the core” (3), that today is rightfully a “day for mourning and remembering” (2-3), and that the
accident is “truly a national loss” (4).
3. The third sentence explains how the rhetorical strategies you discussed in the previous sentences
help the writer achieve his purpose by using an in order to statement.
He joins in this time of mourning in order to unify the nation and humbly admit that “we share this pain
with all of the people of our country” (4).
4. The fourth sentence identifies the effect of the writer’s use of these rhetorical strategies on the
audience.
This outpouring of emotion from the president conveys a calming tone that reassures the Nation that
their grief is both understandable and proper.
Put it all together and this is what one paragraph of the body of a rhetorical analysis essay
might look like:
Reagan begins his tribute to the Challenger astronauts by acknowledging that the shuttle accident

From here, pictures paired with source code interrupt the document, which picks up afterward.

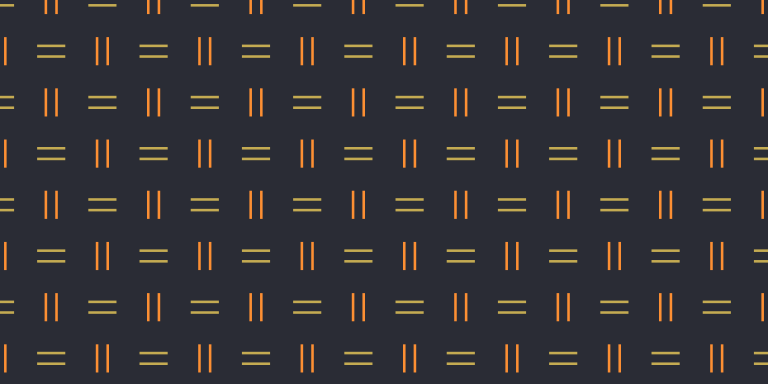
Write a Shadertoy shader that draws this pattern.

```glsl
// Coverage of two parallel upright bars centred on the cell
float barPair(vec2 p, float pixel) {
    vec2 d = abs(vec2(abs(p.x) - 0.104, p.y)) - vec2(0.025, 0.275);
    vec2 cover = clamp(0.5 - d / pixel, 0.0, 1.0);
    return cover.x * cover.y;
}

void mainImage(out vec4 fragColor, in vec2 fragCoord) {
    // Square grid: 7.5 rows high, columns centred on the left edge
    float pixel = 7.5 / iResolution.y;
    vec2 grid = fragCoord * pixel + vec2(0.5, 0.0);
    vec2 cell = floor(grid);
    vec2 p = fract(grid) - 0.5;

    // Checkerboard of upright and lying pairs
    bool upright = mod(cell.x + cell.y, 2.0) < 0.5;
    vec3 barColor = upright ? vec3(0.99, 0.56, 0.20) : vec3(0.77, 0.67, 0.32);
    float bars = barPair(upright ? p : p.yx, pixel);

    vec3 background = vec3(0.163, 0.171, 0.208);
    fragColor = vec4(mix(background, barColor, bars), 1.0);
}
```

has appropriately postponed his planned State of the Union address and by expressing the depth of
his and his wife’s personal grief. He appeals to the mournful emotions of the audience by admitting
that he and Nancy are “pained to the core” (3), that today is rightfully a “day for mourning and
remembering” (2-3), and that the accident is “truly a national loss” (4). He joins in this time of
mourning in order to unify the nation and humbly admit that “we share this pain with all of the people
of our country” (4). This outpouring of emotion from the president conveys a calming tone that
reassures the Nation that their grief is both understandable and proper.
Conclusion
The conclusion is probably the easiest part. Be brief. In one-two sentences, simply remind your
reader of the things you said in the introduction.